“I’m never going into the book business,” a young Liam McGahern insisted to his father Patrick on one of many book-scouting sessions disguised as family vacations. What a liar that Liam proved to be. Not only is he now running the Ottawa rare book store that his father started in 1969, his doing so has established one of the first book store “dynasties” in Canada; at least according to David Mason, a noted Toronto rare book seller. The small store is a destination for business travellers and Ottawa residents alike. The visitors are those who have purchased from a Patrick McGahern catalogue, and are eager to experience the tall stacks of printed treasures in person.
In 1969, Patrick McGahern bought a small paperback store called the Book Boutique in Ottawa’s Glebe neighborhood for $1000. Spending decades in the increasingly fashionable Glebe, Patrick McGahern Books was a general used bookstore that specialized in Canada and the Arctic.
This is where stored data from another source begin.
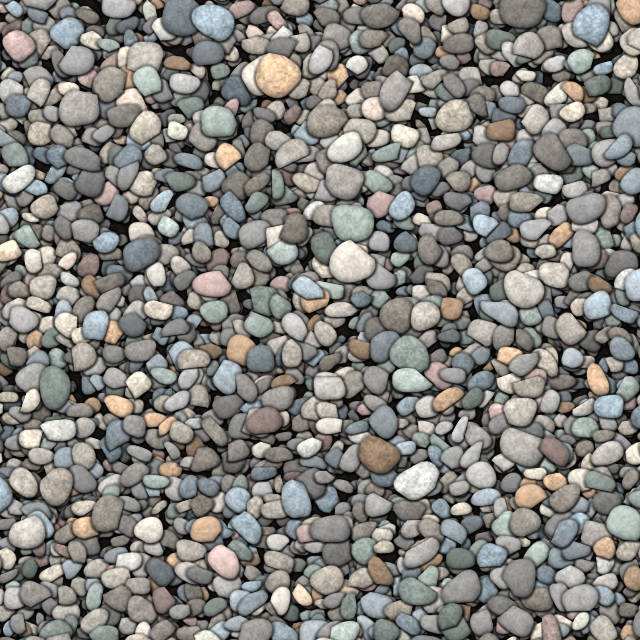
Give the GLSL for this texture, as a WebGL 2 fragment shader.

```glsl
#version 300 es
precision highp float;
// Draws a bed of small rounded grey pebbles with dark gaps between them.

uniform vec2 u_resolution;
out vec4 fragColor;

const int LAYERS = 4;
const vec4 CELLS = vec4(39.0, 31.0, 26.0, 19.0);      // cells per canvas, bottom to top
const vec4 DENSITY = vec4(1.0, 0.95, 0.80, 0.30);     // chance of a stone in a cell
const vec4 LAYER_LIGHT = vec4(0.80, 0.93, 1.0, 1.03);
const vec2 HALF_LENGTH = vec2(0.42, 0.66);            // in cells
const vec2 ASPECT = vec2(0.52, 0.95);
const float JITTER = 0.7;
const float EDGE_SOFTNESS = 0.0012;
const float SHADOW_WIDTH = 0.0060;
const float GRAIN = 0.20;
const vec2 LIGHT_DIR = vec2(-0.35, 0.94);
const vec3 GAP_COLOR = vec3(0.09, 0.08, 0.07);
const vec3 BLUE_TINT = vec3(0.90, 1.00, 1.06);
const vec3 GREEN_TINT = vec3(0.95, 1.02, 0.98);
const vec3 WARM_TINT = vec3(1.05, 1.00, 0.92);
const vec3 TAN_TINT = vec3(1.18, 1.00, 0.83);
const vec3 PINK_TINT = vec3(1.12, 0.98, 0.95);

// Four random values in 0..1 for an integer cell and a salt.
vec4 hash4(vec2 cell, int salt) {
    uvec4 v = uvec4(ivec4(ivec2(cell), salt, salt * 7 + 3));
    v = v * 1664525u + 1013904223u;
    v += v.yzxy * v.wxyz;
    v ^= v >> 16u;
    v += v.yzxy * v.wxyz;
    return vec4(v >> 8u) / 16777216.0;
}

float valueNoise(vec2 p) {
    vec2 i = floor(p), f = fract(p);
    f = f * f * (3.0 - 2.0 * f);
    float low = mix(hash4(i, 91).x, hash4(i + vec2(1, 0), 91).x, f.x);
    float high = mix(hash4(i + vec2(0, 1), 91).x, hash4(i + vec2(1, 1), 91).x, f.x);
    return mix(low, high, f.y);
}

// Mostly neutral greys with some tinted and some pale stones.
vec3 stoneColor(vec4 rnd) {
    float tone = mix(0.46, 0.78, rnd.x);
    vec3 tint = mix(vec3(1.0), WARM_TINT, rnd.z);
    if (rnd.y < 0.20) tint = mix(vec3(1.0), BLUE_TINT, 0.4 + 0.6 * rnd.z);
    else if (rnd.y < 0.30) tint = GREEN_TINT;
    else if (rnd.y > 0.95) tint = TAN_TINT;
    else if (rnd.y > 0.90) tint = PINK_TINT;
    if (rnd.w > 0.91) {
        tone = 0.86;
        tint = mix(tint, WARM_TINT, 0.6);
    }
    return tone * tint;
}

// Lays one stone and its contact shadow over the colour below.
vec3 layStone(vec3 below, vec2 uv, vec2 cell, int layer, float grain, float softness) {
    vec4 place = hash4(cell, layer * 4 + 1);
    if (place.w > DENSITY[layer]) return below;
    vec4 form = hash4(cell, layer * 4 + 2);
    vec4 cut = hash4(cell, layer * 4 + 3);
    vec4 paint = hash4(cell, layer * 4 + 4);

    // Rotated superellipse with a wavy outline
    float angle = (place.z + form.w - 1.0) * 1.75;
    float c = cos(angle), s = sin(angle);
    mat2 turn = mat2(c, -s, s, c);
    float halfLength = mix(HALF_LENGTH.x, HALF_LENGTH.y, form.x) / CELLS[layer];
    vec2 size = halfLength * vec2(1.0, mix(ASPECT.x, ASPECT.y, form.y));
    vec2 center = (cell + 0.5 + JITTER * (place.xy - 0.5)) / CELLS[layer];
    vec2 q = turn * (uv - center) / size;
    if (dot(q, q) > 5.0) return below;
    float power = mix(2.0, 3.0, form.z);
    float r = pow(dot(pow(abs(q) + 1e-4, vec2(power)), vec2(1.0)), 1.0 / power);
    float around = atan(q.y, q.x + 1e-5);
    r *= 1.0 + 0.06 * sin(2.0 * around + 6.28 * cut.x) + 0.05 * sin(3.0 * around + 6.28 * cut.y);

    // Some stones are broken along one flat side
    vec2 cutDir = vec2(cos(6.28 * cut.z), sin(6.28 * cut.z));
    r = max(r, dot(q, cutDir) / mix(0.62, 1.1, cut.w));

    float dist = (r - 1.0) * sqrt(size.x * size.y);
    vec2 outward = normalize((q / size) * turn + 1e-4);
    float facing = dot(outward, LIGHT_DIR);

    // Shadow on whatever lies below, deeper away from the light
    float shadow = 1.0 - smoothstep(0.0, SHADOW_WIDTH, dist);
    below *= 1.0 - shadow * (0.56 - 0.24 * facing);

    // Domed shading, dark rim and mottled surface
    float rim = min(r, 1.0);
    float lit = 1.04 + 0.24 * facing * rim * rim - 0.34 * pow(rim, 7.0);
    float mottle = valueNoise(uv * 75.0 + paint.xy * 40.0) - 0.5;
    float surface = 1.0 + GRAIN * (0.6 + 0.8 * paint.z) * (grain + 0.7 * mottle);
    vec3 stone = stoneColor(paint) * lit * surface * LAYER_LIGHT[layer];
    return mix(below, stone, 1.0 - smoothstep(-softness, softness, dist));
}

void main() {
    vec2 uv = gl_FragCoord.xy / u_resolution.y;
    float softness = max(EDGE_SOFTNESS, 0.7 / u_resolution.y);
    float grain = 0.6 * valueNoise(uv * 170.0) + 0.9 * valueNoise(uv * 330.0 + 17.0) - 0.75;
    vec3 color = GAP_COLOR * (1.0 + 0.6 * grain);

    // Fixed scan order keeps overlaps the same for every pixel
    for (int layer = 0; layer < LAYERS; layer++) {
        vec2 home = floor(uv * CELLS[layer]);
        for (int y = 1; y >= -1; y--)
            for (int x = -1; x <= 1; x++)
                color = layStone(color, uv, home + vec2(x, y), layer, grain, softness);
    }
    fragColor = vec4(clamp(color, 0.0, 1.0), 1.0);
}
```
Three years ago the McGaherns relocated again, this time to the third floor of a handsome low-rise building in the Byward Market to focus exclusively on rare books.
Liam McGahern explains that most rare book sales come not from foot traffic, but from the detailed specialty catalogues that are sent by mail and email to a network of contacts built over forty years in the business. The third-floor location has led to self-selection amongst the walk-in customers. The flights of steps ensures that only true book-lovers will find their way into the shop. On the Thursday afternoon when we spoke, one such book-lover made his way up the stairs carrying a folio sized treatise on the exploration of Guyana in the early nineteenth century, complete with twelve colored plates. The McGaherns purchased it and the beautiful book likely won’t last long on one of the shop’s elegant wooden bookshelves before arriving in the library of a lucky collector.
The rise of the net, while damaging to generalist shops, has allowed specialists like the McGaherns to thrive. Catalogue sales of Arctic and travel books are booming. While the trend is encouraging, Liam McGahern is worried about sustaining the shop into the future. The elder McGahern, who still works full time, is dismissive of the claim that people will stop buying books. He’s been hearing for his whole career that the end is nigh but reminds his son that there will always be people with newly paid off mortgages and empty nests, seeking an outlet for their time, energy, and disposable income. For many, collecting books will be that outlet.
When asked why he chose to go into the family business despite his early protestations, McGahern explains that he valued the opportunity to run a business, be his own boss and make his own decisions. “And besides,” he says, “in this business, we get to own the books of kings. Even if it’s only for a little while.”